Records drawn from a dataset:
__________________________________________________
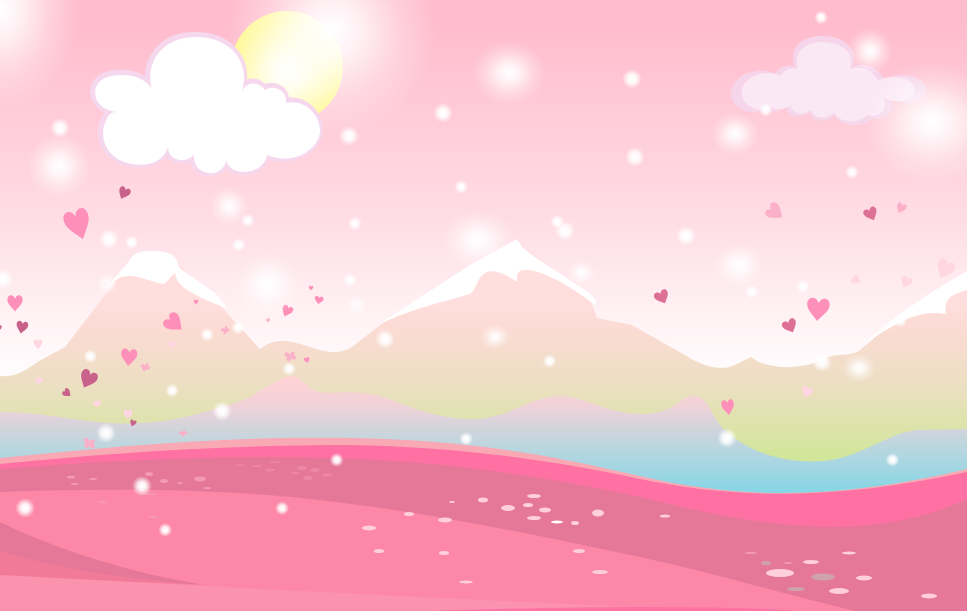
<!DOCTYPE html>
<html lang="en">
<head>
<meta charset="utf-8">
<title>Pink valley landscape</title>
<style>
:root{
  --sky-top:#ffbccd; --sky-mid:#ffdce5; --snow:#fff; --peak:#ffdedd; --meadow:#d2e69b;
  --lake:#84d6e6; --haze:#ffd3d6; --rim:#f9a9b4; --hot:#ff70a3; --rose:#e57899;
  --coral:#fc87a6; --blush:#fb92ae; --dusk:#f27a99; --cloud-edge:#f6d8ee; --cloud-pale:#fbe8f5;
  --heart-pink:#fd8fb8; --heart-dark:#c9628a; --heart-mid:#dd7095; --heart-soft:#fbb0c9; --heart-faint:#ffd6e2;
}
html,body{margin:0;padding:0;overflow:hidden;background:var(--sky-top)}
.scene{display:block;width:967px;height:611px}
.snow{fill:var(--snow)}
.hot{fill:var(--hot)} .rose{fill:var(--rose)} .coral{fill:var(--coral)} .blush{fill:var(--blush)} .dusk{fill:var(--dusk)} .rim{fill:var(--rim)}
.edge{fill:var(--cloud-edge)} .pale{fill:var(--cloud-pale)}
.pink{fill:var(--heart-pink)} .dark{fill:var(--heart-dark)} .mid{fill:var(--heart-mid)} .soft{fill:var(--heart-soft)} .faint{fill:var(--heart-faint)}
.pebbles{fill:#ffd0dc} .pebbles-soft{fill:#f59ab4}
</style>
</head>
<body>
<svg class="scene" viewBox="0 0 967 611" width="967" height="611" role="img" aria-label="Pink landscape with snowy mountains, clouds, floating hearts and rolling hills">
<defs>
  <linearGradient id="sky" x1="0" y1="0" x2="0" y2="1">
    <stop offset="0" stop-color="var(--sky-top)"/><stop offset=".06" stop-color="var(--sky-top)"/>
    <stop offset=".55" stop-color="var(--sky-mid)"/><stop offset=".8" stop-color="#fff1f4"/><stop offset="1" stop-color="#fff"/>
  </linearGradient>
  <linearGradient id="mountain" gradientUnits="userSpaceOnUse" x1="0" y1="300" x2="0" y2="455">
    <stop offset="0" stop-color="var(--peak)"/><stop offset=".2" stop-color="#fbdbd3"/><stop offset=".55" stop-color="#ecdfc2"/><stop offset="1" stop-color="var(--meadow)"/>
  </linearGradient>
  <linearGradient id="lake" gradientUnits="userSpaceOnUse" x1="0" y1="380" x2="0" y2="494">
    <stop offset="0" stop-color="var(--haze)"/><stop offset=".22" stop-color="#f0d2d8"/><stop offset=".6" stop-color="#b9d6df"/><stop offset="1" stop-color="var(--lake)"/>
  </linearGradient>
  <linearGradient id="sun" x1="0" y1="0" x2="1" y2="1">
    <stop offset="0" stop-color="#fff685"/><stop offset=".5" stop-color="#fffbb8"/><stop offset="1" stop-color="#fff682"/>
  </linearGradient>
  <radialGradient id="glow">
    <stop offset="0" stop-color="#fff"/><stop offset=".25" stop-color="#fff" stop-opacity=".8"/><stop offset=".65" stop-color="#fff" stop-opacity=".3"/><stop offset="1" stop-color="#fff" stop-opacity="0"/>
  </radialGradient>
  <radialGradient id="sparkle">
    <stop offset="0" stop-color="#fff"/><stop offset=".4" stop-color="#fff" stop-opacity=".9"/><stop offset="1" stop-color="#fff" stop-opacity="0"/>
  </radialGradient>
  <path id="heart" d="M0 10C-4 5-9 1-9-4C-9-10-2-11 0-5C2-11 9-10 9-4C9 1 4 5 0 10Z"/>
  <path id="petal" d="M0-2C-1-7 5-6 3-2C8-3 7 4 2 2C3 7-4 6-2 2C-7 3-7-4-2-2Z"/>
  <path id="sunny-cloud" d="M153 95C142 60 165 37 196 37C230 37 251 61 242 92C245 82 258 80 265 90C273 84 288 90 286 103C304 99 320 114 320 131C319 150 293 166 267 155C264 175 230 178 226 160C224 179 192 178 194 154C188 164 168 162 168 147C163 165 141 167 128 163C104 157 99 134 106 121C108 115 111 112 116 112C89 108 89 80 111 76C130 72 152 79 153 95Z"/>
  <path id="far-cloud" d="M794 66C788 45 806 35 824 36C846 37 858 50 853 66C866 62 880 69 884 79C902 71 925 76 926 90C926 102 904 107 890 98C897 112 884 122 872 118C866 128 839 128 835 115C825 125 811 121 809 112C801 120 787 117 786 107C777 113 769 112 765 109C748 118 730 106 731 92C732 76 757 65 775 74C779 66 787 65 794 66Z"/>
  <circle id="halo" r="10" fill="url(#glow)"/>
  <circle id="dot" r="10" fill="url(#sparkle)"/>
</defs>

<g id="sky-layer">
  <rect width="967" height="390" fill="url(#sky)"/>
  <circle cx="287" cy="67" r="56" fill="url(#sun)"/>
  <use href="#halo" transform="translate(0 10)scale(8 10)"/>
  <use href="#halo" transform="translate(332 30)scale(10.5)"/>
  <use href="#halo" transform="translate(287 72)scale(5)"/>
</g>

<g id="clouds">
  <use href="#sunny-cloud" class="edge" stroke="var(--cloud-edge)" stroke-width="8" transform="translate(-1 -1)"/>
  <use href="#sunny-cloud" class="snow"/>
  <use href="#far-cloud" class="edge" opacity=".9"/>
  <use href="#far-cloud" class="pale" transform="translate(91 10)scale(.89)"/>
  <use href="#halo" transform="translate(870 51)scale(2.3)"/>
  <use href="#halo" transform="translate(932 122)scale(7 6)"/>
</g>

<g id="mountains">
  <path fill="url(#mountain)" d="M0 376C18 378 28 368 39 361L65 347L119 277L135 256Q153 248 171 257L216 301L260 349C280 333 300 345 320 350C335 354 343 352 352 347L384 322L470 268L519 243L590 298L597 318L632 325L690 358C705 367 722 371 735 365L751 357C770 372 807 369 828 357C840 353 848 357 859 351L900 316L967 287V470H0Z"/>
  <g class="snow">
    <path d="M102 293L130 260C134 249 157 249 171 254C178 258 177 266 182 270L215 293L228 309C214 303 201 299 191 292C182 288 176 281 175 273C169 278 167 283 163 284C148 281 136 273 121 277Q111 282 102 293Z"/>
    <path d="M376 326L470 265L517 239L522 247C540 262 566 277 589 293Q598 301 595 305C578 292 549 272 528 270C519 269 515 274 518 282C506 275 494 268 485 273C476 279 477 289 470 294C440 303 410 309 376 326Z"/>
    <path d="M866 343C889 320 924 296 967 271V290C949 295 944 300 946 314C919 309 897 322 866 343Z"/>
  </g>
</g>

<g id="lake-layer">
  <path fill="url(#lake)" d="M0 412C35 412 62 418 98 422C145 427 184 419 217 408C240 402 249 399 259 391C277 382 285 374 297 377C309 385 309 392 329 393C352 391 374 393 389 399C420 412 445 419 474 419C509 418 529 397 560 396C587 397 607 414 643 414C677 413 679 396 694 396C710 397 711 419 727 432C757 458 794 463 824 461C862 457 886 434 916 430L967 429V520H0Z"/>
</g>

<g id="hills">
  <path class="rim" d="M0 458C110 447 220 436 350 438C470 440 550 455 640 476C750 502 850 497 967 469V611H0Z"/>
  <path class="hot" d="M0 464C110 453 220 445 350 445C460 447 550 460 640 479C750 502 850 497 967 472V611H0Z"/>
  <path class="rose" d="M0 469C100 461 210 455 330 458C450 461 545 477 640 497C710 514 765 526 835 527C890 526 930 516 967 499V611H0Z"/>
  <path class="coral" d="M0 492C110 488 220 489 310 499C430 512 530 534 640 557C710 572 780 593 855 611H0Z"/>
  <path class="dusk" d="M0 550C70 570 135 580 205 585L0 576Z"/>
  <path class="rose" d="M0 522C55 549 130 573 205 585C130 580 60 569 0 551Z"/>
  <path class="blush" d="M0 575C170 584 360 595 640 607L700 611H0Z"/>
  <path class="hot" d="M430 611Q560 607 640 607Q740 607 800 611Z"/>
</g>

<g id="stones">
  <g class="pebbles">
    <ellipse cx="534" cy="496" rx="7" ry="2"/><ellipse cx="483" cy="500" rx="5" ry="2.5"/><ellipse cx="508" cy="508" rx="7" ry="3"/><ellipse cx="528" cy="505" rx="5" ry="2"/><ellipse cx="545" cy="510" rx="6" ry="2.5"/><ellipse cx="534" cy="518" rx="7" ry="2"/><ellipse cx="557" cy="522" rx="6" ry="1.5" fill="#fff"/><ellipse cx="575" cy="523" rx="4" ry="2"/><ellipse cx="598" cy="513" rx="6" ry="3.5"/><ellipse cx="445" cy="520" rx="7" ry="2.5"/><ellipse cx="409" cy="514" rx="5" ry="2"/><ellipse cx="369" cy="528" rx="7" ry="2.5"/><ellipse cx="379" cy="551" rx="5" ry="2"/><ellipse cx="444" cy="553" rx="5" ry="2"/><ellipse cx="466" cy="582" rx="7" ry="1.5"/><ellipse cx="579" cy="551" rx="6" ry="2"/><ellipse cx="600" cy="572" rx="8" ry="2"/><ellipse cx="665" cy="516" rx="5" ry="1.5"/><ellipse cx="452" cy="502" rx="3" ry="1"/>
    <ellipse cx="780" cy="573" rx="14" ry="4"/><ellipse cx="811" cy="562" rx="8" ry="2"/><ellipse cx="849" cy="553" rx="7" ry="1.5"/><ellipse cx="864" cy="578" rx="8" ry="2.5"/><ellipse cx="839" cy="591" rx="10" ry="3"/><ellipse cx="929" cy="596" rx="8" ry="2.5"/>
  </g>
  <g fill="#cfa3ac"><ellipse cx="823" cy="577" rx="12" ry="3.5"/><ellipse cx="796" cy="589" rx="9" ry="2"/><ellipse cx="766" cy="563" rx="5" ry="2"/></g>
  <g class="pebbles-soft">
    <ellipse cx="71" cy="477" rx="4" ry="1.5"/><ellipse cx="75" cy="484" rx="4" ry="1"/><ellipse cx="93" cy="479" rx="4" ry="1"/><ellipse cx="149" cy="474" rx="4" ry="2"/><ellipse cx="164" cy="481" rx="4" ry="2"/><ellipse cx="180" cy="483" rx="3" ry="1"/><ellipse cx="200" cy="479" rx="6" ry="2.5"/><ellipse cx="207" cy="488" rx="4" ry="1"/><ellipse cx="102" cy="502" rx="5" ry="1"/><ellipse cx="153" cy="517" rx="5" ry="1"/><ellipse cx="148" cy="494" rx="10" ry="1"/>
    <ellipse cx="751" cy="553" rx="6" ry="1"/><ellipse cx="788" cy="563" rx="4" ry="1"/>
  </g>
  <g fill="#ee86a5"><ellipse cx="240" cy="465" rx="4" ry="1"/><ellipse cx="257" cy="466" rx="5" ry="1"/><ellipse cx="275" cy="462" rx="5" ry="1"/><ellipse cx="270" cy="470" rx="5" ry="1.5"/><ellipse cx="302" cy="468" rx="5" ry="2"/><ellipse cx="315" cy="470" rx="5" ry="2"/><ellipse cx="308" cy="478" rx="5" ry="2"/><ellipse cx="327" cy="475" rx="5" ry="1.5"/><ellipse cx="295" cy="473" rx="4" ry="1"/></g>
</g>

<g id="hearts">
  <g class="pink">
    <use href="#heart" transform="translate(78 224)rotate(-18)scale(1.4 1.6)"/>
    <use href="#heart" transform="translate(15 303)scale(.85)"/>
    <use href="#heart" transform="translate(129 357)rotate(4)scale(.9)"/>
    <use href="#heart" transform="translate(174 323)rotate(-50)scale(1)"/>
    <use href="#heart" transform="translate(287 311)rotate(25)scale(.6)"/>
    <use href="#heart" transform="translate(319 300)rotate(10)scale(.5 .4)"/>
    <use href="#heart" transform="translate(311 288)scale(.25)"/>
    <use href="#heart" transform="translate(307 360)rotate(-20)scale(.3)"/>
    <use href="#heart" transform="translate(196 302)scale(.25)"/>
    <use href="#heart" transform="translate(818 309)rotate(5)scale(1.25 1.2)"/>
    <use href="#heart" transform="translate(728 407)rotate(-8)scale(.7 .8)"/>
  </g>
  <g class="dark">
    <use href="#heart" transform="translate(124 193)rotate(25)scale(.65)"/>
    <use href="#heart" transform="translate(22 327)rotate(10)scale(.65)"/>
    <use href="#heart" transform="translate(88 379)rotate(25)scale(.95)"/>
    <use href="#heart" transform="translate(67 393)rotate(-50)scale(.45)"/>
    <use href="#heart" transform="translate(133 423)rotate(20)scale(.35)"/>
    <use href="#heart" transform="translate(-1 328)scale(.3)"/>
  </g>
  <g class="mid">
    <use href="#heart" transform="translate(871 214)rotate(-25)scale(.75 .7)"/>
    <use href="#heart" transform="translate(662 297)rotate(-25)scale(.8 .7)"/>
    <use href="#heart" transform="translate(790 326)rotate(-25)scale(.8 .7)"/>
  </g>
  <g class="soft">
    <use href="#heart" transform="translate(775 212)rotate(-55)scale(.9)"/>
    <use href="#heart" transform="translate(901 208)rotate(25)scale(.55)"/>
    <use href="#petal" transform="translate(290 356)rotate(20)"/>
    <use href="#petal" transform="translate(225 330)scale(.7)"/>
    <use href="#petal" transform="translate(145 367)rotate(20)scale(.8)"/>
    <use href="#petal" transform="translate(89 443)rotate(40)scale(1.1)"/>
    <use href="#petal" transform="translate(183 433)scale(.7 .6)"/>
    <use href="#petal" transform="translate(268 320)scale(.4)"/>
  </g>
  <g class="faint">
    <use href="#heart" transform="translate(945 269)rotate(25)scale(1)"/>
    <use href="#heart" transform="translate(906 282)rotate(25)scale(.6)"/>
    <use href="#heart" transform="translate(856 280)rotate(-50)scale(.5)"/>
    <use href="#heart" transform="translate(807 392)rotate(20)scale(.6)"/>
    <use href="#heart" transform="translate(128 414)scale(.5)"/>
    <use href="#heart" transform="translate(38 344)scale(.5)"/>
    <use href="#heart" transform="translate(39 381)rotate(20)scale(.4)"/>
    <use href="#petal" transform="translate(97 403)scale(.7)"/>
    <use href="#petal" transform="translate(172 344)scale(.7)"/>
  </g>
</g>

<g id="glows">
  <use href="#halo" transform="translate(509 73)scale(3.7 3.2)"/>
  <use href="#halo" transform="translate(735 134)scale(2.4 2.2)"/>
  <use href="#halo" transform="translate(59 166)scale(3.2)"/>
  <use href="#halo" transform="translate(229 206)scale(1.9)"/>
  <use href="#halo" transform="translate(478 240)scale(3.6 3)"/>
  <use href="#halo" transform="translate(268 285)scale(3.2)"/>
  <use href="#halo" transform="translate(739 265)scale(2.5 2.2)"/>
  <use href="#halo" transform="translate(859 368)scale(1.7 1.5)"/>
  <use href="#halo" transform="translate(495 337)scale(1.5 1.3)"/>
  <use href="#halo" transform="translate(582 273)scale(1.4 1.2)"/>
</g>
<g id="sparkles">
  <use href="#dot" x="60" y="128"/><use href="#dot" x="349" y="136"/><use href="#dot" x="443" y="113"/><use href="#dot" x="632" y="79"/><use href="#dot" x="635" y="157"/><use href="#dot" x="565" y="231"/><use href="#dot" x="686" y="236"/><use href="#dot" x="109" y="239"/><use href="#dot" x="385" y="339"/><use href="#dot" x="727" y="438"/><use href="#dot" x="106" y="433"/><use href="#dot" x="222" y="411"/><use href="#dot" x="142" y="486"/><use href="#dot" x="25" y="508"/><use href="#dot" x="822" y="362"/><use href="#dot" x="357" y="305" opacity=".6"/><use href="#dot" x="3" y="279"/><use href="#dot" x="107" y="284" opacity=".7"/>
  <g transform="scale(.7)">
    <use href="#dot" x="1173" y="25"/><use href="#dot" x="1094" y="157"/><use href="#dot" x="1217" y="246"/><use href="#dot" x="659" y="267"/><use href="#dot" x="507" y="319"/><use href="#dot" x="354" y="315"/><use href="#dot" x="341" y="350"/><use href="#dot" x="188" y="346"/><use href="#dot" x="796" y="317"/><use href="#dot" x="1147" y="409"/><use href="#dot" x="1074" y="417"/><use href="#dot" x="500" y="400"/><use href="#dot" x="785" y="516"/><use href="#dot" x="666" y="627"/><use href="#dot" x="1275" y="657"/><use href="#dot" x="481" y="657"/><use href="#dot" x="403" y="726"/><use href="#dot" x="236" y="757"/><use href="#dot" x="413" y="527"/><use href="#dot" x="246" y="558"/><use href="#dot" x="129" y="509"/><use href="#dot" x="296" y="478"/><use href="#dot" x="340" y="468"/><use href="#dot" x="1286" y="458"/>
  </g>
</g>
</svg>
</body>
</html>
__________________________________________________
Apply a filter for "petal" to the data above, then copy each line that matches.

Response area:
  <path id="petal" d="M0-2C-1-7 5-6 3-2C8-3 7 4 2 2C3 7-4 6-2 2C-7 3-7-4-2-2Z"/>
    <use href="#petal" transform="translate(290 356)rotate(20)"/>
    <use href="#petal" transform="translate(225 330)scale(.7)"/>
    <use href="#petal" transform="translate(145 367)rotate(20)scale(.8)"/>
    <use href="#petal" transform="translate(89 443)rotate(40)scale(1.1)"/>
    <use href="#petal" transform="translate(183 433)scale(.7 .6)"/>
    <use href="#petal" transform="translate(268 320)scale(.4)"/>
    <use href="#petal" transform="translate(97 403)scale(.7)"/>
    <use href="#petal" transform="translate(172 344)scale(.7)"/>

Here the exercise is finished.